The new edition of Late Night Tales journeys to Scandinavia to invite Norwegian duo Röyksopp to delve through their record collection. Their Late Night Tales mix is eclectic, diverse and wonderful. Sliding from light folk to widescreen ambience to experimental rock to prog-pop (seasoned with the occasional guilty pleasure); it’s all in the spirit of the night.
Following the exclusive introduction track 'Daddy's Groove', Rare Bird's beautiful 1975 B-side'Passing Through' then leads into Australian supergroup Little River Band. The first of several delicate folk moments, it's joined by the ever soulful John Martyn. There's a strong representation of alternative European sounds. Röyksopp mine deep and wide to unearth the rare and unusual German psych-pop of Richard Schneider Jnr (featuring none other than Can's Jaki Leibezeit on drums), France's unique F.R. David and the new age melodies of Switzerland's Andreas Vollenweider - it's pop Jim, but not as we know it. There are also the more familiar names of XTCand Thomas Dolby, as well as Röyksopp's exclusive cover of Depeche Mode's 'Ice Machine' and brand new track opening Daddys Groove.

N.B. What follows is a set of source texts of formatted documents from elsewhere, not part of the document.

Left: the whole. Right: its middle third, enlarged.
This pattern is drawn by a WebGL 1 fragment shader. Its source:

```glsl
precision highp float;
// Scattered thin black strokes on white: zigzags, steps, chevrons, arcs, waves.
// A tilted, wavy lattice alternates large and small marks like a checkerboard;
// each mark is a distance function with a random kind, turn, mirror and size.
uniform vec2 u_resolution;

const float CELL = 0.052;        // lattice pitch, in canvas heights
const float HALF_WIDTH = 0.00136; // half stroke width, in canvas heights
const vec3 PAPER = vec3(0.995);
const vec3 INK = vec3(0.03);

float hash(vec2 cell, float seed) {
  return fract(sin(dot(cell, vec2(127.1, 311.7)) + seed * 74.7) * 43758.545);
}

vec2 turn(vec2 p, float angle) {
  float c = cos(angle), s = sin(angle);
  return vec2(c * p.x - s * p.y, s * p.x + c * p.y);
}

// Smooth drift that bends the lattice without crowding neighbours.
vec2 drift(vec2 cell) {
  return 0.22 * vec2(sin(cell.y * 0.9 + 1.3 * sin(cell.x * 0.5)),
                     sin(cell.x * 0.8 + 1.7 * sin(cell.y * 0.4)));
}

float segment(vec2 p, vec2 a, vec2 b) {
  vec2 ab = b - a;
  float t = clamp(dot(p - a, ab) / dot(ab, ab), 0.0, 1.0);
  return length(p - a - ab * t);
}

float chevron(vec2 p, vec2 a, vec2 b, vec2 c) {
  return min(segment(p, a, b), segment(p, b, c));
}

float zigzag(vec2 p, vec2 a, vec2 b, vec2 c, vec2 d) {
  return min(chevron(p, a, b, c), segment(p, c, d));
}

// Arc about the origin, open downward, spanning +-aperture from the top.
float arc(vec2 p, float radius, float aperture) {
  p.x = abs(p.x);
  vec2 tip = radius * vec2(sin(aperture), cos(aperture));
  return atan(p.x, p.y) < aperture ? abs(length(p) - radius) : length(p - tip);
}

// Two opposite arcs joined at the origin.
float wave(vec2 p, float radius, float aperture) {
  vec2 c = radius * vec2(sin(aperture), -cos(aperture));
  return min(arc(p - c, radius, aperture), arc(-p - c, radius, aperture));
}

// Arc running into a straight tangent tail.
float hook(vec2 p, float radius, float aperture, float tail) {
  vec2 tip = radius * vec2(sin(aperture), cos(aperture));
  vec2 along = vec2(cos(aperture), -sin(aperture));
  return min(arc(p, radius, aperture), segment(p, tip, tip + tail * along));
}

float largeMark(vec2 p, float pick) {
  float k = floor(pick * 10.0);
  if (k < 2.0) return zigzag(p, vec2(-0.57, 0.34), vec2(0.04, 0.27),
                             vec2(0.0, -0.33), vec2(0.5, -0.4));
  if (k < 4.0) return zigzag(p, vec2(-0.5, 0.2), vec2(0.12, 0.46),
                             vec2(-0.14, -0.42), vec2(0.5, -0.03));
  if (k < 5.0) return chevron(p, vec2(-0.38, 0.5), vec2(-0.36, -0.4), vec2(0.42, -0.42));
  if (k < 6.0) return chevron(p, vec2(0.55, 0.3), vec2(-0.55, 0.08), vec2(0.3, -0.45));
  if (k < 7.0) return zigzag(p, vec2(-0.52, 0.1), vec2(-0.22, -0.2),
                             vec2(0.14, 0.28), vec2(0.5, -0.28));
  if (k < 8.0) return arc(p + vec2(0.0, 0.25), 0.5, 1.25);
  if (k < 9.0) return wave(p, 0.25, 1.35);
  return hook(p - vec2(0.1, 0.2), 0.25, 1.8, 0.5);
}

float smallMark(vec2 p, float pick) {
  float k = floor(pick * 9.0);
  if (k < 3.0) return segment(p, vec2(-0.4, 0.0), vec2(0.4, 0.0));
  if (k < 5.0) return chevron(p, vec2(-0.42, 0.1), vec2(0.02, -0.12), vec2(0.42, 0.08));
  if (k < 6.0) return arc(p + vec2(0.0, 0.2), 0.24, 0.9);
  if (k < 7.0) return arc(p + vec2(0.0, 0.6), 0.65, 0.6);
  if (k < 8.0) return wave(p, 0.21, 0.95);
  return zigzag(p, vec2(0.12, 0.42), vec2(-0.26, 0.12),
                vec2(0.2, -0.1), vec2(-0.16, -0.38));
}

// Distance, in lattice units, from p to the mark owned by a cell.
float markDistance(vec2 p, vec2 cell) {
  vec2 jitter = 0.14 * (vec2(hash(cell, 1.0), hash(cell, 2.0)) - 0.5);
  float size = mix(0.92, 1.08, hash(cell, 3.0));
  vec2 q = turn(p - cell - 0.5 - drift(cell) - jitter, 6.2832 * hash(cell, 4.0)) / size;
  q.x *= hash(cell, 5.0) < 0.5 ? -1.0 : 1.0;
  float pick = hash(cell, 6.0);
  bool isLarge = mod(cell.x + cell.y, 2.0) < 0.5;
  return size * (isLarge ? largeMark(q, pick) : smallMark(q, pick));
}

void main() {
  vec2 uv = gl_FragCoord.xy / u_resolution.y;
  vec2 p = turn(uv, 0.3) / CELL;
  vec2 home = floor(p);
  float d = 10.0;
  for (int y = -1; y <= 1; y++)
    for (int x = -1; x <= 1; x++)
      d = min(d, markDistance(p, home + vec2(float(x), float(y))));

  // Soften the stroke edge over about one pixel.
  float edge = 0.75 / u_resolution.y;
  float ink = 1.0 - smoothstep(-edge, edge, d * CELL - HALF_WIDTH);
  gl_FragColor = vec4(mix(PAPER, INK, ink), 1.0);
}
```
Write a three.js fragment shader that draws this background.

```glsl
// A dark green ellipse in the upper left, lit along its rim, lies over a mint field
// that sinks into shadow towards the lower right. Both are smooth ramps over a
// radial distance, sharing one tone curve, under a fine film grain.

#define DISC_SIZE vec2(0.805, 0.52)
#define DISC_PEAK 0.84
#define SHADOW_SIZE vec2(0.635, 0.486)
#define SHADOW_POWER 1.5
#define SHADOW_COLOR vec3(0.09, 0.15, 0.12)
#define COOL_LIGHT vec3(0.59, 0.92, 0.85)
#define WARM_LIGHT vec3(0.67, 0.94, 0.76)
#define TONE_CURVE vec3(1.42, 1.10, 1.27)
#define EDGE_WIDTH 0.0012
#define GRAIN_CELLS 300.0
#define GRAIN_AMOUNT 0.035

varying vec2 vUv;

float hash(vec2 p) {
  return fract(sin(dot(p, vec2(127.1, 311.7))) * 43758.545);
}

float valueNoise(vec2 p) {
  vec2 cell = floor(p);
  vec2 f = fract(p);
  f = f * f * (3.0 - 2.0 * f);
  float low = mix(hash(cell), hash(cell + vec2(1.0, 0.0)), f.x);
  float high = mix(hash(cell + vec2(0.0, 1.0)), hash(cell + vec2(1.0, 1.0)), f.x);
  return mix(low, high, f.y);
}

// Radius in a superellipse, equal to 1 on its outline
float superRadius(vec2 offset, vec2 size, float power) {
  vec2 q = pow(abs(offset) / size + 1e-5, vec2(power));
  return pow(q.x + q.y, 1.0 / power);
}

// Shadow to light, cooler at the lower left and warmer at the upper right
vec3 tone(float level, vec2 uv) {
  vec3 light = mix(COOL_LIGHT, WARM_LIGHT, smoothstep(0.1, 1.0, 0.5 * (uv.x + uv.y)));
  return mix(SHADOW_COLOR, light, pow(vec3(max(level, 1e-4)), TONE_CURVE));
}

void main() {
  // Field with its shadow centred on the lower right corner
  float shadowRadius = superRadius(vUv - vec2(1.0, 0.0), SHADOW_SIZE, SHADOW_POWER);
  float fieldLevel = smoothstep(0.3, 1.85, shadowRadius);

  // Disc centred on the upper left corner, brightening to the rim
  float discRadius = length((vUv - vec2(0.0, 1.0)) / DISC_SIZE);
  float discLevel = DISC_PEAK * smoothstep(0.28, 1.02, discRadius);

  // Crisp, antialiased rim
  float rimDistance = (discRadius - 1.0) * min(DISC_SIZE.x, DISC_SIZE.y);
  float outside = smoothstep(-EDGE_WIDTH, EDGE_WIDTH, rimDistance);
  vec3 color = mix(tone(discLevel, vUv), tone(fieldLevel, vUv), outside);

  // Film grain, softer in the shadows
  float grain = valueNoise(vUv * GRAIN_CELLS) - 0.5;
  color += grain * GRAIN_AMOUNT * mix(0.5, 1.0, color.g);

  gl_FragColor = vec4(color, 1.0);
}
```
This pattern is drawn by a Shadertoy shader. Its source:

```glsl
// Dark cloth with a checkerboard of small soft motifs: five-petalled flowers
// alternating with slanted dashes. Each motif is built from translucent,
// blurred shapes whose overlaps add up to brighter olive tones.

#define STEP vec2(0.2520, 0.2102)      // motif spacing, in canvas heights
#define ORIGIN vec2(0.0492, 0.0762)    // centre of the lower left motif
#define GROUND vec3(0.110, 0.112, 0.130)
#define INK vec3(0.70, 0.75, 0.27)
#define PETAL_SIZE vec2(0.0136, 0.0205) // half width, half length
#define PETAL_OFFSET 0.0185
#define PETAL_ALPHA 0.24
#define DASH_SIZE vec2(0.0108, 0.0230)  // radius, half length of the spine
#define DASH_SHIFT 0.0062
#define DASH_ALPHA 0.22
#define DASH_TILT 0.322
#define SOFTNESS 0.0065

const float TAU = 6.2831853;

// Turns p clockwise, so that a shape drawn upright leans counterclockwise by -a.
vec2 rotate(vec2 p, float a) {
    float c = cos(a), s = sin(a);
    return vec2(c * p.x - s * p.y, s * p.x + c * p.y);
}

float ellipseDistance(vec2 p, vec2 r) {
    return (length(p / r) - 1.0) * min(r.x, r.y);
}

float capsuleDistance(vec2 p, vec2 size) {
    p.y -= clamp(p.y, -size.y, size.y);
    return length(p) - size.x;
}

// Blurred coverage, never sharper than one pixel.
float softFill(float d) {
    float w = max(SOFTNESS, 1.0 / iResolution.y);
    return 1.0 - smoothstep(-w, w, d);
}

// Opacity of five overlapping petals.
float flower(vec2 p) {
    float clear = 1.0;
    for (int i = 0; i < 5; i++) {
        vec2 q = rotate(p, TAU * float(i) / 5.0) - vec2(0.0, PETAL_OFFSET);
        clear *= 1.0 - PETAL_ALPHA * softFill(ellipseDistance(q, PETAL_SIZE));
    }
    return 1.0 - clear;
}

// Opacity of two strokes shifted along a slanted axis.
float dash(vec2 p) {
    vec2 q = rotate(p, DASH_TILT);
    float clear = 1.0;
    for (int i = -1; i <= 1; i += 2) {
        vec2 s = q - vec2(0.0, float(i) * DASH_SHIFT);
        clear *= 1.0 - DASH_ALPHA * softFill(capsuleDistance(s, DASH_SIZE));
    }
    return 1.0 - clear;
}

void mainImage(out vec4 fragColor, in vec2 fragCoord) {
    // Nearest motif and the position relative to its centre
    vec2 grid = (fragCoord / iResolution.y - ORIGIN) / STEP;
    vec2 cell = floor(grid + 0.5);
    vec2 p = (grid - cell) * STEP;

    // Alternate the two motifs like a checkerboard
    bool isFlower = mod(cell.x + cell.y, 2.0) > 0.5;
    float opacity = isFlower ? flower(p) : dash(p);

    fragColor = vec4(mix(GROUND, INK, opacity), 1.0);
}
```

The music draws to a close with goth-dream-pop 4ADfounders The Mortal Coil's Emmylou Harris cover 'Till I Can Gain Control Again'; blending into a cinematic moment from German electronic avant-garde band Popol Vuh, contributing to the soundtrack of Werner Herzog's 1972 movie Aguirre, the Wrath of God. The second part of theBenedict Cumberbatch narrated story 'Flat of Angles' closes time on this coolly individual edition ofLate Night Tales.